→ **Your goal**
Go through the listing and copy each line that has the string "skin" in it.

→ **Recorded information**
※ ※ ※

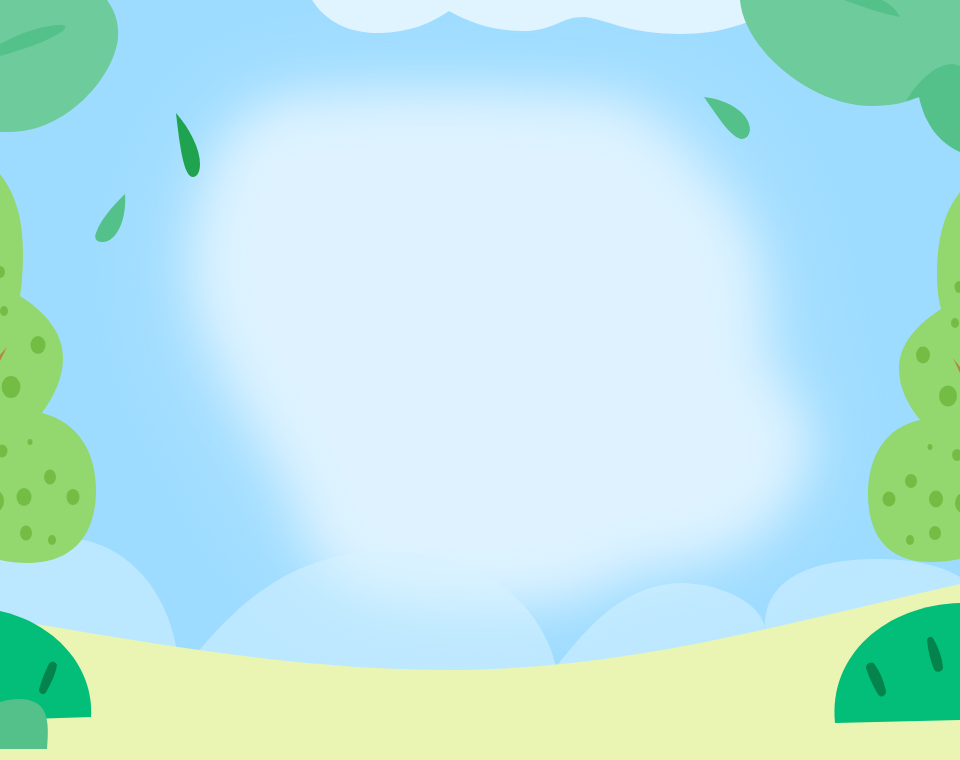
<!DOCTYPE html>
<html lang="en">
<head>
<meta charset="utf-8">
<title>Spring meadow background</title>
<style>
:root {
  --sky: #9edcff;
  --glow: #def3ff;
  --cloud: #dff4ff;
  --hill: #d8f4ff;
  --ground: #eaf5b3;
  --canopy: #6ecb9c;
  --leaf: #54c18a;
  --leaf-dark: #1fa34f;
  --tree: #92d86e;
  --spot: #74bd45;
  --twig: #b08a45;
  --bush: #02be79;
  --bush-mark: #04834c;
}
html, body { margin: 0; padding: 0; }
body { width: 960px; height: 760px; overflow: hidden; background: var(--sky); }
.scene { display: block; width: 960px; height: 760px; }
.sky { fill: var(--sky); }
.glow { fill: var(--glow); }
.cloud { fill: var(--cloud); }
.hills { fill: var(--hill); fill-opacity: .52; }
.ground { fill: var(--ground); }
.canopy { fill: var(--canopy); }
.leaf { fill: var(--leaf); }
.leaf-dark { fill: var(--leaf-dark); }
.tree { fill: var(--tree); }
.spots { fill: var(--spot); }
.twig { fill: var(--twig); }
.bush { fill: var(--bush); }
.bush-marks { stroke: var(--bush-mark); stroke-linecap: round; fill: var(--bush-mark); }
</style>
</head>
<body>
<svg class="scene" viewBox="0 0 960 760" role="img" aria-label="Spring meadow with trees, bushes, drifting leaves and a soft cloud in a blue sky">
  <defs>
    <filter id="soft-blur" x="-30%" y="-30%" width="160%" height="160%">
      <feGaussianBlur stdDeviation="25"/>
    </filter>
    <filter id="halo-blur" x="-40%" y="-40%" width="180%" height="180%">
      <feGaussianBlur stdDeviation="44"/>
    </filter>
  </defs>

  <rect class="sky" width="960" height="760"/>

  <g id="center-glow">
    <path class="glow" opacity=".3" filter="url(#halo-blur)" d="M270 85H620C720 100 780 190 785 300C790 370 825 400 810 460C795 530 720 570 640 575C560 610 420 620 340 590C260 550 250 470 200 400C150 310 150 150 270 85Z"/>
    <path class="glow" filter="url(#soft-blur)" d="M290 99C400 88 500 92 600 99C660 108 690 160 722 195C758 232 765 290 762 340C762 385 808 398 808 446C804 494 762 540 715 554C672 568 640 562 606 582C570 606 490 606 420 600C370 596 320 580 306 530C294 480 268 450 246 410C212 345 186 300 196 240C204 180 226 110 290 99Z"/>
  </g>

  <path id="top-cloud" class="cloud" d="M312 0C326 22 350 34 382 33C410 32 432 23 449 11C474 25 500 32 528 31C556 29 562 17 583 17C604 18 626 34 680 34C706 34 728 30 750 21V0Z"/>

  <g id="distant-hills" class="hills">
    <path d="M0 540H84C130 550 165 590 176 646L176 660H0Z"/>
    <path d="M198 652C250 588 308 551 388 551C480 551 542 604 556 667V680H198Z"/>
    <path d="M556 667C592 620 628 584 682 583C726 584 762 606 765 628V680H556Z"/>
    <path d="M765 628C764 580 808 558 884 559C918 560 944 567 960 577V640H765Z"/>
  </g>

  <path id="meadow" class="ground" d="M0 618C140 641 290 670 450 670C630 670 790 622 960 584V760H0Z"/>

  <g id="left-tree">
    <path class="tree" d="M0 174C15 193 23 218 23 252C23 270 22 284 20 296C47 313 63 334 63 358C63 378 54 396 42 413C78 422 96 452 96 490C96 538 70 563 28 563C18 563 8 562 0 560Z"/>
    <g class="spots">
      <ellipse cx="0" cy="272" rx="5" ry="6"/>
      <ellipse cx="4" cy="311" rx="4" ry="5"/>
      <ellipse cx="38" cy="345" rx="7.5" ry="9"/>
      <ellipse cx="11" cy="387" rx="9.5" ry="11"/>
      <ellipse cx="30" cy="442" rx="2.5" ry="3"/>
      <ellipse cx="2" cy="451" rx="5.5" ry="6.5"/>
      <ellipse cx="50" cy="477" rx="6" ry="7.5"/>
      <ellipse cx="24" cy="497" rx="7.5" ry="9"/>
      <ellipse cx="73" cy="497" rx="6.5" ry="8"/>
      <ellipse cx="-3" cy="501" rx="7" ry="10"/>
      <ellipse cx="26" cy="533" rx="6" ry="7.5"/>
      <ellipse cx="52" cy="540" rx="4" ry="5"/>
    </g>
    <path class="twig" d="M0 355L7 347L0 361Z"/>
  </g>

  <g id="right-tree">
    <path class="tree" d="M960 192C944 212 937 240 937 272C937 286 938 298 941 309C915 326 899 345 899 369C899 388 908 405 920 420C886 427 868 456 868 494C868 540 892 562 930 562C941 562 951 561 960 559Z"/>
    <g class="spots">
      <ellipse cx="959" cy="287" rx="4.5" ry="6"/>
      <ellipse cx="955" cy="323" rx="4" ry="5"/>
      <ellipse cx="923" cy="355" rx="7" ry="8.5"/>
      <ellipse cx="948" cy="396" rx="9" ry="10.5"/>
      <ellipse cx="930" cy="447" rx="2.5" ry="3"/>
      <ellipse cx="957" cy="455" rx="5" ry="6"/>
      <ellipse cx="911" cy="481" rx="6" ry="7"/>
      <ellipse cx="936" cy="499" rx="7" ry="8.5"/>
      <ellipse cx="889" cy="499" rx="6.5" ry="7.5"/>
      <ellipse cx="963" cy="503" rx="8" ry="10"/>
      <ellipse cx="935" cy="533" rx="6" ry="7"/>
      <ellipse cx="910" cy="540" rx="4" ry="5"/>
    </g>
    <path class="twig" d="M953 358L960 367V373Z"/>
  </g>

  <g id="left-canopy">
    <path class="canopy" d="M0 0H107C115 11 119 23 118 38C114 77 66 132 10 132H0Z"/>
    <path class="leaf" d="M0 44C24 31 46 25 60 25C66 25 67 27 63 31C46 42 22 50 0 56Z"/>
  </g>

  <g id="right-canopy">
    <path class="canopy" d="M740 0H960V90L919 97C908 102 892 106 872 106C812 106 744 50 740 0Z"/>
    <path class="leaf" d="M844 0H882C890 4 896 9 900 17C881 13 862 7 844 0Z"/>
    <path class="leaf" d="M906 101C920 78 938 63 954 64L960 66V152C940 143 925 125 919 97Z"/>
  </g>

  <g id="drifting-leaves">
    <path class="leaf-dark" d="M176 113C190 129 200 149 200 164C200 172 197 177 193 177C184 177 180 149 176 113Z"/>
    <path class="leaf" d="M125 194C127 220 116 243 102 242C96 242 94 238 96 233C101 219 112 207 125 194Z"/>
    <path class="leaf" d="M704 97C730 100 750 114 750 130C749 136 746 139 741 139C730 136 718 117 704 97Z"/>
  </g>

  <g id="left-bush">
    <path class="bush" d="M0 611C54 623 94 666 91 717L0 720Z"/>
    <path class="bush-marks" stroke-width="2" d="M50 664C52 662 55 662 56 665C55 674 49 685 45 692C43 694 40 693 40 690C42 682 46 672 50 664Z"/>
    <path class="leaf" d="M0 702C20 696 38 699 44 711C49 721 48 735 47 749H0Z"/>
  </g>

  <g id="right-bush">
    <path class="bush" d="M960 603C886 605 828 655 835 723L960 720Z"/>
    <g class="bush-marks" stroke-width="2">
      <path d="M867 668C867 664 872 662 874 665C879 672 883 682 885 691C885 695 881 697 879 694C874 686 870 677 867 668Z"/>
      <path d="M928 640C929 637 932 637 933 640C938 649 941 658 942 667C942 671 937 672 935 669C931 660 929 650 928 640Z"/>
    </g>
  </g>
</svg>
</body>
</html>
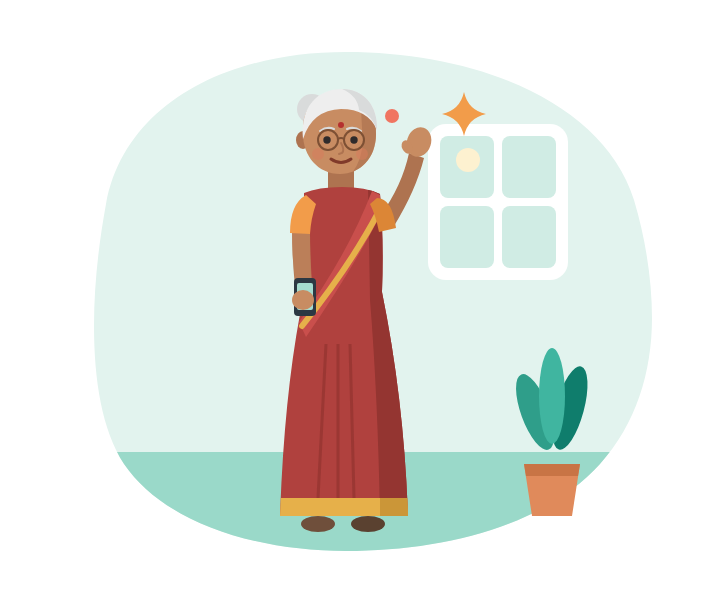
<!DOCTYPE html>
<html lang="en">
<head>
<meta charset="utf-8">
<title>Waving grandmother</title>
<style>
:root {
  --wall: #e2f3ee; --floor: #9ad9c9; --pane: #d0ece4; --white: #fff;
  --sun: #fdf1d0; --orange: #f29c4a; --orange-dark: #dc8636; --coral: #f07561;
  --leaf: #2f9e8a; --leaf-light: #40b5a0; --leaf-dark: #0f7d6c;
  --pot: #e08a5b; --pot-rim: #c87445;
  --skin: #c88c62; --skin-dark: #ae7350; --blush: #d97d5c;
  --hair: #eeeeee; --hair-shade: #d9dbdb;
  --sari: #b0413e; --sari-dark: #943531; --sash: #c94f4c;
  --gold: #e6b04a; --gold-dark: #cb9638;
  --frame: #7d5034; --ink: #2e2a2b; --mouth: #803a2a; --bindi: #b5302f;
  --phone: #2c3843; --screen: #a5dccf;
  --shoe: #6f4f3b; --shoe-dark: #5a4130;
}
html, body { margin: 0; background: var(--white); overflow: hidden; }
svg { display: block; width: 720px; height: 600px; }
</style>
</head>
<body>
<svg viewBox="0 0 720 600" role="img" aria-label="An elderly woman in a red sari waves and holds a phone beside a window and a potted plant">
  <defs>
    <clipPath id="room-shape">
      <path d="M346 52C480 52 604 104 634 200C646 240 652 282 652 318C652 372 636 424 600 464C544 526 444 551 346 551C250 551 162 520 124 464C102 430 94 380 94 326C94 284 99 242 106 204C124 106 224 52 346 52Z"/>
    </clipPath>
    <clipPath id="face-shape">
      <path d="M303 128C303 106 318 96 340 96C362 96 376 108 376 134C376 158 360 174 340 174C318 174 303 156 303 134Z"/>
    </clipPath>
    <clipPath id="dress-shape">
      <path d="M304 193Q318 187 342 187Q366 187 380 194Q384 240 382 292Q404 400 408 516H280Q284 400 300 314Q304 270 304 193Z"/>
    </clipPath>
  </defs>

  <g id="room" clip-path="url(#room-shape)">
    <rect width="720" height="600" fill="var(--wall)"/>
    <rect y="452" width="720" height="148" fill="var(--floor)"/>
  </g>

  <g id="window">
    <rect x="428" y="124" width="140" height="156" rx="18" fill="var(--white)"/>
    <g fill="var(--pane)">
      <rect x="440" y="136" width="54" height="62" rx="8"/>
      <rect x="502" y="136" width="54" height="62" rx="8"/>
      <rect x="440" y="206" width="54" height="62" rx="8"/>
      <rect x="502" y="206" width="54" height="62" rx="8"/>
    </g>
    <circle cx="468" cy="160" r="12" fill="var(--sun)"/>
  </g>

  <g id="plant">
    <ellipse cx="570" cy="408" rx="14" ry="43" transform="rotate(15 570 408)" fill="var(--leaf-dark)"/>
    <ellipse cx="535" cy="412" rx="14" ry="40" transform="rotate(-20 535 412)" fill="var(--leaf)"/>
    <ellipse cx="552" cy="396" rx="13" ry="48" fill="var(--leaf-light)"/>
    <path d="M524 464H580L572 516H532Z" fill="var(--pot)"/>
    <path d="M524 464H580L578 476H526Z" fill="var(--pot-rim)"/>
  </g>

  <g id="sparkles">
    <path d="M464 92Q468 110 486 114Q468 118 464 136Q460 118 442 114Q460 110 464 92Z" fill="var(--orange)"/>
    <circle cx="392" cy="116" r="7" fill="var(--coral)"/>
  </g>

  <g id="woman">
    <g id="shoes">
      <ellipse cx="318" cy="524" rx="17" ry="8" fill="var(--shoe)"/>
      <ellipse cx="368" cy="524" rx="17" ry="8" fill="var(--shoe-dark)"/>
    </g>

    <g id="waving-arm">
      <path d="M380 216Q402 186 409 153L424 158Q416 190 394 226Z" fill="var(--skin-dark)"/>
      <ellipse cx="419" cy="142" rx="12" ry="15" transform="rotate(18 419 142)" fill="var(--skin)"/>
      <ellipse cx="407" cy="147" rx="5" ry="7" transform="rotate(-25 407 147)" fill="var(--skin)"/>
    </g>

    <rect x="328" y="164" width="26" height="28" fill="var(--skin-dark)"/>

    <g id="sari" clip-path="url(#dress-shape)">
      <rect x="270" y="180" width="150" height="340" fill="var(--sari)"/>
      <path d="M368 186H420V520H380Q378 400 370 300Z" fill="var(--sari-dark)"/>
      <g fill="none" stroke="var(--sari-dark)" stroke-width="3" opacity=".75">
        <path d="M326 344Q322 420 318 498"/>
        <path d="M338 344V498"/>
        <path d="M350 344Q352 420 354 498"/>
      </g>
      <rect x="270" y="498" width="150" height="18" fill="var(--gold)"/>
      <rect x="380" y="498" width="40" height="18" fill="var(--gold-dark)"/>
    </g>
    <g id="sash">
      <path d="M372 191L380 195V216Q352 270 306 337L299 322Q348 254 372 191Z" fill="var(--sash)"/>
      <path d="M378 213Q350 266 302 326" fill="none" stroke="var(--gold)" stroke-width="6" stroke-linecap="round"/>
    </g>

    <path id="far-sleeve" d="M370 204L377 198Q392 198 396 228L379 232Q376 216 370 204Z" fill="var(--orange-dark)"/>

    <g id="phone-arm">
      <path d="M292 230H310Q310 258 312 294H296Q292 262 292 230Z" fill="var(--skin-dark)"/>
      <path d="M292 232H310Q310 256 312 280H295Q292 258 292 232Z" fill="var(--skin)" opacity=".5"/>
      <path d="M306 195L316 204Q311 218 310 234L290 233Q290 204 306 195Z" fill="var(--orange)"/>
      <rect x="294" y="278" width="22" height="38" rx="4" fill="var(--phone)"/>
      <rect x="297" y="283" width="16" height="27" rx="2" fill="var(--screen)"/>
      <ellipse cx="303" cy="300" rx="11" ry="10" fill="var(--skin)"/>
    </g>

    <g id="head">
      <circle cx="312" cy="109" r="15" fill="var(--hair-shade)"/>
      <ellipse cx="303" cy="140" rx="7" ry="9" fill="var(--skin-dark)"/>
      <g clip-path="url(#face-shape)">
        <rect x="300" y="92" width="80" height="84" fill="var(--skin)"/>
        <path d="M360 92H380V176H350Q366 156 362 128Z" fill="var(--skin-dark)" opacity=".7"/>
        <circle cx="318" cy="154" r="6" fill="var(--blush)" opacity=".5"/>
        <circle cx="362" cy="154" r="6" fill="var(--blush)" opacity=".5"/>
      </g>
      <path d="M303 139C300 106 318 89 342 89C364 89 378 106 377 130Q368 109 341 109Q312 110 303 139Z" fill="var(--hair)"/>
      <path d="M342 89C364 89 378 106 377 130Q372 115 359 110Q358 96 342 89Z" fill="var(--hair-shade)"/>
      <circle cx="341" cy="125" r="3" fill="var(--bindi)"/>
      <g fill="none" stroke="var(--hair-shade)" stroke-width="2" stroke-linecap="round">
        <path d="M320 131Q327 126 334 129"/>
        <path d="M347 129Q354 126 361 131"/>
      </g>
      <g fill="var(--ink)">
        <circle cx="327" cy="140" r="3.7"/>
        <circle cx="354" cy="140" r="3.7"/>
      </g>
      <g id="glasses" fill="none" stroke="var(--frame)" stroke-width="2">
        <circle cx="328" cy="140" r="10"/>
        <circle cx="354" cy="140" r="10"/>
        <path d="M338 139Q341 137 344 139"/>
      </g>
      <path d="M341 143Q345 150 342 153L339 154" fill="none" stroke="var(--skin-dark)" stroke-width="2" stroke-linecap="round"/>
      <path d="M331 159Q341 166 351 159" fill="none" stroke="var(--mouth)" stroke-width="3" stroke-linecap="round"/>
    </g>
  </g>
</svg>
</body>
</html>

※ ※ ※

→ **Answer to the problem**
  --skin: #c88c62; --skin-dark: #ae7350; --blush: #d97d5c;
      <path d="M380 216Q402 186 409 153L424 158Q416 190 394 226Z" fill="var(--skin-dark)"/>
      <ellipse cx="419" cy="142" rx="12" ry="15" transform="rotate(18 419 142)" fill="var(--skin)"/>
      <ellipse cx="407" cy="147" rx="5" ry="7" transform="rotate(-25 407 147)" fill="var(--skin)"/>
    <rect x="328" y="164" width="26" height="28" fill="var(--skin-dark)"/>
      <path d="M292 230H310Q310 258 312 294H296Q292 262 292 230Z" fill="var(--skin-dark)"/>
      <path d="M292 232H310Q310 256 312 280H295Q292 258 292 232Z" fill="var(--skin)" opacity=".5"/>
      <ellipse cx="303" cy="300" rx="11" ry="10" fill="var(--skin)"/>
      <ellipse cx="303" cy="140" rx="7" ry="9" fill="var(--skin-dark)"/>
        <rect x="300" y="92" width="80" height="84" fill="var(--skin)"/>
        <path d="M360 92H380V176H350Q366 156 362 128Z" fill="var(--skin-dark)" opacity=".7"/>
      <path d="M341 143Q345 150 342 153L339 154" fill="none" stroke="var(--skin-dark)" stroke-width="2" stroke-linecap="round"/>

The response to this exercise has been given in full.